**What the task asks**
Tally every line in the listing that holds the string "smoothstep", then state the total and nothing more.

**Listed entries**
┌──
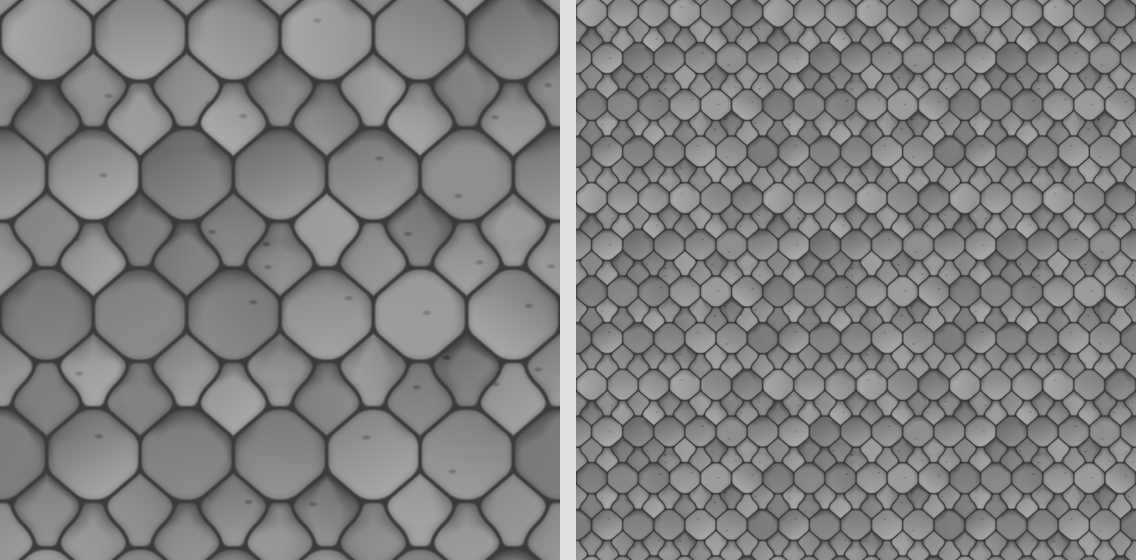
Left, the tile; right, the same tile 3 across and 3 down.
Give the GLSL for this pattern, as a WebGL 1 fragment shader.

```glsl
precision highp float;
// Grey stone scales: rows of octagons alternate with interlocked kite-like stones.
// Each point tests the four stones near it by edge distance and keeps the one it is in;
// hashes then give that stone its tone, slope of light, stains and pits.

uniform vec2 u_resolution;

const float COLUMNS = 6.0;
const float ROWS = 4.0;          // even, as rows shift by half a stone
const float ROW_HEIGHT = 1.5;    // in stone widths
const float FIRST_ROW = 1.129;   // height of the lowest octagon centres
const float KITE_CENTRE = 0.62;  // height of a kite above its octagon row
const float ROUNDING = 0.07;
const vec2 SLANT_NORMAL = vec2(0.649, 0.761);
const float SLANT_OFFSET = 0.4615;

struct Stone {
  float inset;  // distance to the edge, positive inside
  vec2 local;   // position from the stone's centre
  vec3 id;      // column, row, kind
};

float hash(vec3 p) {
  p = fract(p * vec3(0.1031, 0.1030, 0.0973) + 0.137);
  p += dot(p, p.yzx + 33.33);
  return fract((p.x + p.y) * p.z);
}

float wrappedNoise(vec2 p, vec2 period, float seed) {
  vec2 i = floor(p);
  vec2 f = fract(p);
  f = f * f * (3.0 - 2.0 * f);
  vec2 a = mod(i, period);
  vec2 b = mod(i + 1.0, period);
  return mix(mix(hash(vec3(a, seed)), hash(vec3(b.x, a.y, seed)), f.x),
             mix(hash(vec3(a.x, b.y, seed)), hash(vec3(b, seed)), f.x), f.y);
}

float smoothMin(float a, float b, float k) {
  float h = max(k - abs(a - b), 0.0) / k;
  return min(a, b) - h * h * k * 0.25;
}

float octagonInset(vec2 p) {
  p = abs(p);
  float slant = SLANT_OFFSET - dot(SLANT_NORMAL, p);
  return smoothMin(smoothMin(0.5 - p.x, 0.5 - p.y, ROUNDING), slant, ROUNDING);
}

// Pointed below, S-curved flanks, flat on top; y counts from the octagon row.
float kiteInset(vec2 p) {
  p.x = abs(p.x);
  float s = clamp((p.y - 0.75) * 4.0, -1.0, 1.0);
  float slope = 1.0 - abs(s);
  float flank = (0.25 - 0.125 * s * (2.0 - abs(s)) - p.x) / sqrt(1.0 + slope * slope);
  float slant = dot(SLANT_NORMAL, vec2(0.5 - p.x, p.y)) - SLANT_OFFSET;
  return smoothMin(smoothMin(flank, 1.0 - p.y, ROUNDING), slant, ROUNDING);
}

Stone findStone(vec2 p) {
  Stone best = Stone(-10.0, vec2(0.0), vec3(0.0));
  float lowerRow = floor(p.y / ROW_HEIGHT);
  for (int i = 0; i < 2; i++) {
    float side = float(i);
    float row = lowerRow + side;
    float up = 1.0 - 2.0 * side;
    float height = up * (p.y - row * ROW_HEIGHT);
    float x = p.x - 0.5 * mod(row, 2.0);
    float wrappedRow = mod(row, ROWS);

    float column = floor(x + 0.5);
    vec2 q = vec2(x - column, height);
    float inset = octagonInset(q);
    if (inset > best.inset) {
      best = Stone(inset, vec2(q.x, up * height), vec3(mod(column, COLUMNS), wrappedRow, 0.0));
    }
    column = floor(x);
    q.x = x - column - 0.5;
    inset = kiteInset(q);
    if (inset > best.inset) {
      best = Stone(inset, vec2(q.x, up * (height - KITE_CENTRE)),
                   vec3(mod(column, COLUMNS), wrappedRow, 1.0 + side));
    }
  }
  return best;
}

// Soft oval pits, present on some stones only.
float pits(vec2 p, vec3 id) {
  float dark = 0.0;
  for (int i = 0; i < 2; i++) {
    vec3 key = id + vec3(11.0, 17.0, 23.0) * float(i + 1);
    vec2 centre = vec2(hash(key), hash(key + 5.0)) * 0.5 - 0.25;
    float radius = length((p - centre) / vec2(0.065, 0.038));
    dark += step(0.8, hash(key + 9.0)) * (1.0 - smoothstep(0.2, 1.0, radius));
  }
  return dark;
}

float stoneTone(Stone stone, vec2 p) {
  vec3 id = stone.id;
  vec2 light = vec2(0.24 * (hash(id + 31.0) - 0.5), -0.20 * hash(id + 37.0));
  float tone = 0.55 + 0.15 * (hash(id + 41.0) - 0.5) + dot(light, stone.local);
  // Uneven stains creep in from the edges, mostly from the top.
  float seed = hash(id + 43.0) * 60.0;
  float reach = wrappedNoise(p * 4.0, vec2(COLUMNS, ROWS * ROW_HEIGHT) * 4.0, seed);
  float patches = wrappedNoise(p * 2.0, vec2(COLUMNS, ROWS * ROW_HEIGHT) * 2.0, seed + 7.0);
  float stain = 1.0 - smoothstep(0.02, 0.08 + 0.2 * reach, stone.inset);
  stain *= smoothstep(0.25, 0.7, patches) * smoothstep(-0.5, 0.4, stone.local.y);
  return tone - 0.13 * stain - 0.12 * pits(stone.local, id);
}

void main() {
  vec2 p = gl_FragCoord.xy / u_resolution * vec2(COLUMNS, ROWS * ROW_HEIGHT);
  p.y -= FIRST_ROW;
  Stone stone = findStone(p);
  float tone = stoneTone(stone, p);
  tone *= mix(0.86, 1.0, smoothstep(0.0, 0.09, stone.inset));
  tone = mix(0.23, tone, smoothstep(0.002, 0.036, stone.inset));
  gl_FragColor = vec4(vec3(tone), 1.0);
}
```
└──
**Exercise solution**
5